Sunrise, Sunset


So one morning almost three months ago, Rebecca and I are standing on Cocoa Beach. It’s her first time ever visiting an ocean, and I’ve arranged it that the first time she sees the Atlantic, she’s watching the sun rise over the horizon. It is, all in all, a neat experience.

Flash-forward to two weeks ago. I’m on a business trip to NASA’s Jet Propulsion Laboratory. It’s my fourth trip to California in less than a year, and so I decide that this time I’m going to finally get around to doing something I’ve put off on previous trips — I’m going to watch the sun set on the Pacific. And so I do.

I’m currently helping one of the Space Launch System executives work on an upcoming TEDx talk, using the transcontinental railroad as analogy for the future of human space exploration, playing with themes like public-private partnerships and the fact that, historically, there are almost no new transportation capabilities that do not improve everyday life.

I thought about that as I was standing on the beach in Los Angeles. I, a fairly normal person, had watched the sunrise over one ocean and set over the other two months apart. Just 150 years ago, before the completion of the transcontinental railroad, that was impossible in the United States. Today, if you really wanted to, you could see them both in the same day. On the International Space Station, you see sixteen sunrises and sunsets a day.

We live in a time of miracles and wonders. It’s good to be reminded to wonder at it.

Standing on Mars, Virtually


Three virtual figures on a Mars-scape

NASA’s OnSight tool, which it developed with Microsoft creates a simulation of Mars’ surfaces scientists can use in their research. Image: NASA/JPL

I read this story about NASA’s new HoloLens collaboration with Microsoft to create a virtual Mars environment in the news a while back, and thought it sounded pretty cool.

Last week, I got to put the headset on myself at JPL, and can confirm that it is, indeed, very cool. One of my NASA Headquarters team members and I got to walk “together” on virtual Mars, standing by Curiosity and surveying the Martian landscape. Another team member who was there (physically but not virtually) laughed at me for the fact that I was, in real life, walking around the rover, which wasn’t, technically, there, but the experience was so immersive that I just didn’t think about the fact that I could walk through it.

It was kind of surreal that I was getting to experience it just days after first reading about it, but this could very well be a technology that we’ll all be using before too long. Amazing.

#iHeartHsv: There’s No Place Like Home


OK, so I’m finally allowed to talk about this! The Huntsville-Madison County Convention & Visitors Bureau has launched a new website for visitors to our awesome city, iHeartHsv.com, and Rebecca and I are regular bloggers for the site! Even if you’re local, it’s well worth checking out — an incredible resource of things to do in the Rocket City (Huge kudos to Jessica Carlton Kumbroch!), and I am SO very honored to get to be a part of it. I was born in Huntsville and have spent almost three quarters of my life here, but over the last three years, my relationship with “my own little postage stamp of native soil” has deepened in very cool ways.
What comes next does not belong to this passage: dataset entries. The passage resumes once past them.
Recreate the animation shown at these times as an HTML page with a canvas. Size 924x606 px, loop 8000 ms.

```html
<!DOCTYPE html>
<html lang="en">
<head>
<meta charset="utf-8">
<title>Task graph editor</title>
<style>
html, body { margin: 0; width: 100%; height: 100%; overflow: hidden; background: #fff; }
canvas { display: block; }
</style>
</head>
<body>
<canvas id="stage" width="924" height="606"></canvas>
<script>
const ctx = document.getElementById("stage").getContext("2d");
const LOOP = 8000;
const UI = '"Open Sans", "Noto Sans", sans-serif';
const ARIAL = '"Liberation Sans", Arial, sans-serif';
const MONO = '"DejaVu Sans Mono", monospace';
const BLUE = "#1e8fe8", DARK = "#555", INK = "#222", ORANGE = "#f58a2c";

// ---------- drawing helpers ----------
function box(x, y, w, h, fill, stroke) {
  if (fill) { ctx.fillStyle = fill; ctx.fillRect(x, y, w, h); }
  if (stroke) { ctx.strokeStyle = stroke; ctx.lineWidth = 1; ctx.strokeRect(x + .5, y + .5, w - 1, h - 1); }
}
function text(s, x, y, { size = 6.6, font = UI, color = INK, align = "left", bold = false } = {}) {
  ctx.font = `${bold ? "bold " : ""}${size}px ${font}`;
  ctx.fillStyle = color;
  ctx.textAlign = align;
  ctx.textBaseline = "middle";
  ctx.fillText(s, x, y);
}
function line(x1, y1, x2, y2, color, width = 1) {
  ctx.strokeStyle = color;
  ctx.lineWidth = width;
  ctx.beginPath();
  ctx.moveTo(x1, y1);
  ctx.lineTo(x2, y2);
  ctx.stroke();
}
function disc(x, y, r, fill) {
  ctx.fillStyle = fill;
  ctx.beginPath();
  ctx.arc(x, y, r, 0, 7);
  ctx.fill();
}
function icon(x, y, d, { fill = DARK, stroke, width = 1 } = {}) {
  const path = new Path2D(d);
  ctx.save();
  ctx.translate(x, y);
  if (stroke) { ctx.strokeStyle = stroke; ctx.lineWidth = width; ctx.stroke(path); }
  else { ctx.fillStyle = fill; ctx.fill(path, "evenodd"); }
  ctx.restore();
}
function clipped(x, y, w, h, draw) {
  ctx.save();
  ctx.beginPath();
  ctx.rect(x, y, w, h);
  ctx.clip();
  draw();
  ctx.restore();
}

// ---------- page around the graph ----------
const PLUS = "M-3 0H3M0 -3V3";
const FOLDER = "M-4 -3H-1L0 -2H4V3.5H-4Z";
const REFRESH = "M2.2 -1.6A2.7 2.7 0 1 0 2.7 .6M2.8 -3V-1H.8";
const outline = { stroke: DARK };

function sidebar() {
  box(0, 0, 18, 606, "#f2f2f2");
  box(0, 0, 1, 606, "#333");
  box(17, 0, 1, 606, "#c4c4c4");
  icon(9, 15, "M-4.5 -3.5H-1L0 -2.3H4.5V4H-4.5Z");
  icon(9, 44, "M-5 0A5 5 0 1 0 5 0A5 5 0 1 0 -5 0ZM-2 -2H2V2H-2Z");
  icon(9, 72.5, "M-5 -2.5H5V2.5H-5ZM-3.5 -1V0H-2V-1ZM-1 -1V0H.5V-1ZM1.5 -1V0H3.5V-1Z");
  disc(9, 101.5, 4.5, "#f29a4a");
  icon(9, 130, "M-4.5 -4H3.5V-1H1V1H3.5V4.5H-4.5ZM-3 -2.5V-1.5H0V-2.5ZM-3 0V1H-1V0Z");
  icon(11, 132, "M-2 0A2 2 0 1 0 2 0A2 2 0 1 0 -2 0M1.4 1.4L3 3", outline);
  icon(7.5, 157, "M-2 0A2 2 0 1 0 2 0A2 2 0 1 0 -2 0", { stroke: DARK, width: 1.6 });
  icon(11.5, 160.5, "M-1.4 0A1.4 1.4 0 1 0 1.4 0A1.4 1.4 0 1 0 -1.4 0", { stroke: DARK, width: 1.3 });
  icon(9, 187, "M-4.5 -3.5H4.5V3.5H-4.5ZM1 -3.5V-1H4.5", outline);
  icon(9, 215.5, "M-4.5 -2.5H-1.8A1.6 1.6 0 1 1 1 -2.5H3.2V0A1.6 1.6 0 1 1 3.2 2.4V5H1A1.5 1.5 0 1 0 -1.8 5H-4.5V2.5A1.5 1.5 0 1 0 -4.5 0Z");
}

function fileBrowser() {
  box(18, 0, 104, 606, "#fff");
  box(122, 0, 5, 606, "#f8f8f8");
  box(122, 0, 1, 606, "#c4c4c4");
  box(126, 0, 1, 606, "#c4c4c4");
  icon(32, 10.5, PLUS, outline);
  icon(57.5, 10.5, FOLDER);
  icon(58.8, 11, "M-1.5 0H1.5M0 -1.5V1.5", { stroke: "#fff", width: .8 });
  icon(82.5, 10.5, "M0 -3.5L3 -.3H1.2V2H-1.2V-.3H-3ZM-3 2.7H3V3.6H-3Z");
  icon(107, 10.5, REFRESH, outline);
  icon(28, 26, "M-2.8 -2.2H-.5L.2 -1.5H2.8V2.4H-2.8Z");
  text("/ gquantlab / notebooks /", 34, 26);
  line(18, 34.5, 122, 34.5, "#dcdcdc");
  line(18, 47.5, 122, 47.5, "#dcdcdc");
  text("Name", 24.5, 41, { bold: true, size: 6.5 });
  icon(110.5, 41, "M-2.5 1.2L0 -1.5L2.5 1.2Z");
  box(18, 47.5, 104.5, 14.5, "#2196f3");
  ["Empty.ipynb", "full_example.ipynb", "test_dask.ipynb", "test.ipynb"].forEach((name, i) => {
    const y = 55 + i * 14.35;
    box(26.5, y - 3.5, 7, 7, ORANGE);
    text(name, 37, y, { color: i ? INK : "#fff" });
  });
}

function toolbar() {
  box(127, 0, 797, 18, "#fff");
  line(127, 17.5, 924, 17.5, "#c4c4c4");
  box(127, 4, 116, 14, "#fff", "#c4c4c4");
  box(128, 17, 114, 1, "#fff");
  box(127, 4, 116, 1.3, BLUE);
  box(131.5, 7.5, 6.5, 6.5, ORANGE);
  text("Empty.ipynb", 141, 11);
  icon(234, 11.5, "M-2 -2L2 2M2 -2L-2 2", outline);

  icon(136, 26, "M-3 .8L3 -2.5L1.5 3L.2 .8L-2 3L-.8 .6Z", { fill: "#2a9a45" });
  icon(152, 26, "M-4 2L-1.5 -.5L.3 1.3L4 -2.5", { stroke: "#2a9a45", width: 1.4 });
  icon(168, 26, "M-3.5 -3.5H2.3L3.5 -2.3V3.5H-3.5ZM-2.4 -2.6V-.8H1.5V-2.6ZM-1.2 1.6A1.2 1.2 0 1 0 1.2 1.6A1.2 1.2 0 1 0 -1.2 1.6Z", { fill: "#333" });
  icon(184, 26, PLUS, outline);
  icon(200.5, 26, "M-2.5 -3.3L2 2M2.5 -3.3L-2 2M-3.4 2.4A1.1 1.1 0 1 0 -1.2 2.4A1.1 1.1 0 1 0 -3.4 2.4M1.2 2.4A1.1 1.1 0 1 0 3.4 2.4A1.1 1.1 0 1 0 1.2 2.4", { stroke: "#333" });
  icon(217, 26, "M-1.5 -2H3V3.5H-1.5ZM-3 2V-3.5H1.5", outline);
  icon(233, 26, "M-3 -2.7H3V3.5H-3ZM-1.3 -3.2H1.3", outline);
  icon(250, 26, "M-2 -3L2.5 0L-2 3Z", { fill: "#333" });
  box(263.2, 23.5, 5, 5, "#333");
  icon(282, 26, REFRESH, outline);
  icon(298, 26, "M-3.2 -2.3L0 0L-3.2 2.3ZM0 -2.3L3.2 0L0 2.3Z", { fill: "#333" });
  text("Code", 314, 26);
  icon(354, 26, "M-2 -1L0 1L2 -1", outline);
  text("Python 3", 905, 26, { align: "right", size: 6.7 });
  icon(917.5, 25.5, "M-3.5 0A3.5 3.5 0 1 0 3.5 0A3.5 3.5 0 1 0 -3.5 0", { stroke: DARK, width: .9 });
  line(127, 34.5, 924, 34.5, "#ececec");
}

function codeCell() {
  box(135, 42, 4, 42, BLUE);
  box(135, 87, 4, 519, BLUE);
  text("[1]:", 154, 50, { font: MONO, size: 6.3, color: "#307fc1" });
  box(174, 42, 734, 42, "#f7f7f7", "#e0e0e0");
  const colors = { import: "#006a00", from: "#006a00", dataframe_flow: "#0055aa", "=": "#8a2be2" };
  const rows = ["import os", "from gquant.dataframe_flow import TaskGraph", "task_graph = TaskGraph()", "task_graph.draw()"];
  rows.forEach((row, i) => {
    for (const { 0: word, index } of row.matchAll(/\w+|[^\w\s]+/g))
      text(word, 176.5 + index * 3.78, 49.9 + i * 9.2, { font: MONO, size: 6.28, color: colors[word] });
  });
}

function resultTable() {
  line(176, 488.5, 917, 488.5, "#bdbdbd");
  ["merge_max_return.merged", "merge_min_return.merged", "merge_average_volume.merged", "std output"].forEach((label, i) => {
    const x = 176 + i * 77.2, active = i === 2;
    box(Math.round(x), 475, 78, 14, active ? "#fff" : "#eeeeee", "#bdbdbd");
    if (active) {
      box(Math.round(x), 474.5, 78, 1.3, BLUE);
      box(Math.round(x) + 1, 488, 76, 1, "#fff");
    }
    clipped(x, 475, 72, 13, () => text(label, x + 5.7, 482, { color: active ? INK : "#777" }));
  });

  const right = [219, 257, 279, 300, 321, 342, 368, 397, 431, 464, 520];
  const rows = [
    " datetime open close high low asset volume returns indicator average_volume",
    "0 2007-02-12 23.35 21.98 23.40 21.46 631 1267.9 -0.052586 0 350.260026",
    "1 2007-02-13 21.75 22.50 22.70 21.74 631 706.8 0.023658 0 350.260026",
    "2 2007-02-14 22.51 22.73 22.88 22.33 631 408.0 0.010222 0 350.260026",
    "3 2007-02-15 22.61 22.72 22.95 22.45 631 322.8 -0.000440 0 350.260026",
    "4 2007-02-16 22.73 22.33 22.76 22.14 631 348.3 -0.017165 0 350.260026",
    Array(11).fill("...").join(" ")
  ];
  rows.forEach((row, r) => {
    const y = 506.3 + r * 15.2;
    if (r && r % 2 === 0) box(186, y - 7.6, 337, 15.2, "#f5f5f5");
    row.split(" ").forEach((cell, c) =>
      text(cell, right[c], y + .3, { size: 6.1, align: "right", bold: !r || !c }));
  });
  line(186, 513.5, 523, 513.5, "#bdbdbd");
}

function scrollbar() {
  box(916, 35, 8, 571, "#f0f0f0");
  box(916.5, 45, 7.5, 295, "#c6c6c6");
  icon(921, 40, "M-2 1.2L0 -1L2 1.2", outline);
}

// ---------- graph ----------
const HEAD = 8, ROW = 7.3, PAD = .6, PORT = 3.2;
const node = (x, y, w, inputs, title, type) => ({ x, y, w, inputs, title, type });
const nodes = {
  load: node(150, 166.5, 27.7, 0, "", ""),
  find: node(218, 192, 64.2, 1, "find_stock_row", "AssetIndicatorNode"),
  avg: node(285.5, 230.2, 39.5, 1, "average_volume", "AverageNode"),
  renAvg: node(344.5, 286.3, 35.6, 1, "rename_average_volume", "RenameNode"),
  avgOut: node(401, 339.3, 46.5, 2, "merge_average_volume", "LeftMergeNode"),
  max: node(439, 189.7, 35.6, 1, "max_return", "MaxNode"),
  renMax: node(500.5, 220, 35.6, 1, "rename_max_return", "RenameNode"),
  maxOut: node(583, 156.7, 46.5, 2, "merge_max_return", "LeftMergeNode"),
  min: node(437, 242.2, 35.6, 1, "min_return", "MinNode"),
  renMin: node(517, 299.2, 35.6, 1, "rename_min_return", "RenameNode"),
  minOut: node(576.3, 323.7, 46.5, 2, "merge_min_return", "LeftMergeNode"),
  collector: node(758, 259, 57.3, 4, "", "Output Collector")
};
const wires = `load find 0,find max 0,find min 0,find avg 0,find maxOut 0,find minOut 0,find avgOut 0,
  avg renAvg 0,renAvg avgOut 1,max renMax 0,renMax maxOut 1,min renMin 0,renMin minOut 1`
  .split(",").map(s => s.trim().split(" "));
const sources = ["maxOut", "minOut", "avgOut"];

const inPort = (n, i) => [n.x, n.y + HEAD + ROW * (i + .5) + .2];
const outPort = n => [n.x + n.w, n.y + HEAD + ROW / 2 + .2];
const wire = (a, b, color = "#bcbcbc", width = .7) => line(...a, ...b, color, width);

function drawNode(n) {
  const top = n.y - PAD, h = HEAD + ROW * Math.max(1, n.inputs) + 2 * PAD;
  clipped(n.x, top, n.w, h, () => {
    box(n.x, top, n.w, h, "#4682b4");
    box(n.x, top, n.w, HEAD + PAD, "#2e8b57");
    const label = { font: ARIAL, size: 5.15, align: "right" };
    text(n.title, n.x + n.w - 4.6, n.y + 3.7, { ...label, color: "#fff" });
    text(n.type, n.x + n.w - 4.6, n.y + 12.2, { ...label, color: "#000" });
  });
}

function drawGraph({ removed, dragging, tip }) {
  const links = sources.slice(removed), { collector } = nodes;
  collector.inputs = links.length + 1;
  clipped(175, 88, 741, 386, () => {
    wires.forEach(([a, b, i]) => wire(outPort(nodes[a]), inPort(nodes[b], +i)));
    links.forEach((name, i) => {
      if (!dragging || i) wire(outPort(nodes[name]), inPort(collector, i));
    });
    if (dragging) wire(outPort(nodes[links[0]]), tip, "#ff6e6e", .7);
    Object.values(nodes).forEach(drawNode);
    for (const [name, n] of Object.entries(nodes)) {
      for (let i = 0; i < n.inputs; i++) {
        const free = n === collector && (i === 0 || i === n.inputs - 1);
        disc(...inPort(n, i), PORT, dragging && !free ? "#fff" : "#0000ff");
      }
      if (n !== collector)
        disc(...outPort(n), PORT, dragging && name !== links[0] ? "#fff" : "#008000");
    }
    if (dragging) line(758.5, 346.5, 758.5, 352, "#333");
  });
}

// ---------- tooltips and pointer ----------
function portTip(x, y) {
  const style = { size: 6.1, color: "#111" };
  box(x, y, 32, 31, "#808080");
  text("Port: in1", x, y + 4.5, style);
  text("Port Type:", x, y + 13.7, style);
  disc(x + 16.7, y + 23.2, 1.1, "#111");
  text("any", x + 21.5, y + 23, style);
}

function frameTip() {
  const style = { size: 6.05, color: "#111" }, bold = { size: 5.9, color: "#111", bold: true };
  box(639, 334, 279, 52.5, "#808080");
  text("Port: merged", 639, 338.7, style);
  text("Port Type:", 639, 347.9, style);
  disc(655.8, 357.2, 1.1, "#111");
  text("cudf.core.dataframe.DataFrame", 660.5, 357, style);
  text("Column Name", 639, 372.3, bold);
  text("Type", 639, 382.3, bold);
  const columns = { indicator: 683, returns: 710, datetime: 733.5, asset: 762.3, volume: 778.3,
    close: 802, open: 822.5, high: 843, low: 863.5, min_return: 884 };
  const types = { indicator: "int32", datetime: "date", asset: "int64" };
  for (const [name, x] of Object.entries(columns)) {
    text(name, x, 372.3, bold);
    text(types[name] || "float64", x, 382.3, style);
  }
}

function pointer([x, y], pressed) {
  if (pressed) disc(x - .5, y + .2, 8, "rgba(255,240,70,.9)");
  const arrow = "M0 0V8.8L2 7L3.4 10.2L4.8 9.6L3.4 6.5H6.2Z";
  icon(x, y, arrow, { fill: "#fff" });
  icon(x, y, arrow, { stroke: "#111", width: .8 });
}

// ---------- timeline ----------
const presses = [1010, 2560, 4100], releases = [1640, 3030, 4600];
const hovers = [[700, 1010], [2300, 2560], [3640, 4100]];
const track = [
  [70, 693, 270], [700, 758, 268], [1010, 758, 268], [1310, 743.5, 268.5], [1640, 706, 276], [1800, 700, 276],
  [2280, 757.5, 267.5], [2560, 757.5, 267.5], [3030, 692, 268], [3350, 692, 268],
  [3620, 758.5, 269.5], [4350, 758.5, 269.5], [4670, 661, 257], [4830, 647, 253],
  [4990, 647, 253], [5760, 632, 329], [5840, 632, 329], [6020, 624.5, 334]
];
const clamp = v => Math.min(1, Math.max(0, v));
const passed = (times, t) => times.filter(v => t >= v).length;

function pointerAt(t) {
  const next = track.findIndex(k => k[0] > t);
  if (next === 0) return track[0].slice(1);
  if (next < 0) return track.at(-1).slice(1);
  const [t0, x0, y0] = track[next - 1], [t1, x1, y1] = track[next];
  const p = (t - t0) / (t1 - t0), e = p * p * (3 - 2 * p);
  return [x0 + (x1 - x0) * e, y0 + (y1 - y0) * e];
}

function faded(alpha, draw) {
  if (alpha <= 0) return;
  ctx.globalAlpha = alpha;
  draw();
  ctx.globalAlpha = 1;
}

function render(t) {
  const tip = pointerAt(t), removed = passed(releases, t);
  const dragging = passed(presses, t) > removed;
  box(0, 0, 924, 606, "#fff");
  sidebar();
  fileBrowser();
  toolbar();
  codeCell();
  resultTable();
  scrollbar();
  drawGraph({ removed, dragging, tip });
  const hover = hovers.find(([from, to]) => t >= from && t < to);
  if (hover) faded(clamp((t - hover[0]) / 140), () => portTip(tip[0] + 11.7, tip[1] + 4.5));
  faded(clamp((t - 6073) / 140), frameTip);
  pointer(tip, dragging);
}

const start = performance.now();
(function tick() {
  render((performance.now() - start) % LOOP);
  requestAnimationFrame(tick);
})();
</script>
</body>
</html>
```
I’m extremely proud to have been picked as part of the voice of me hometown, and very proud to call Huntsville home. ‪#‎iHeartHsv‬, indeed!

Related Link: Can’t get enough #iHeartHsv? CVB launches new website for all things Huntsville-Madison County (from al.com)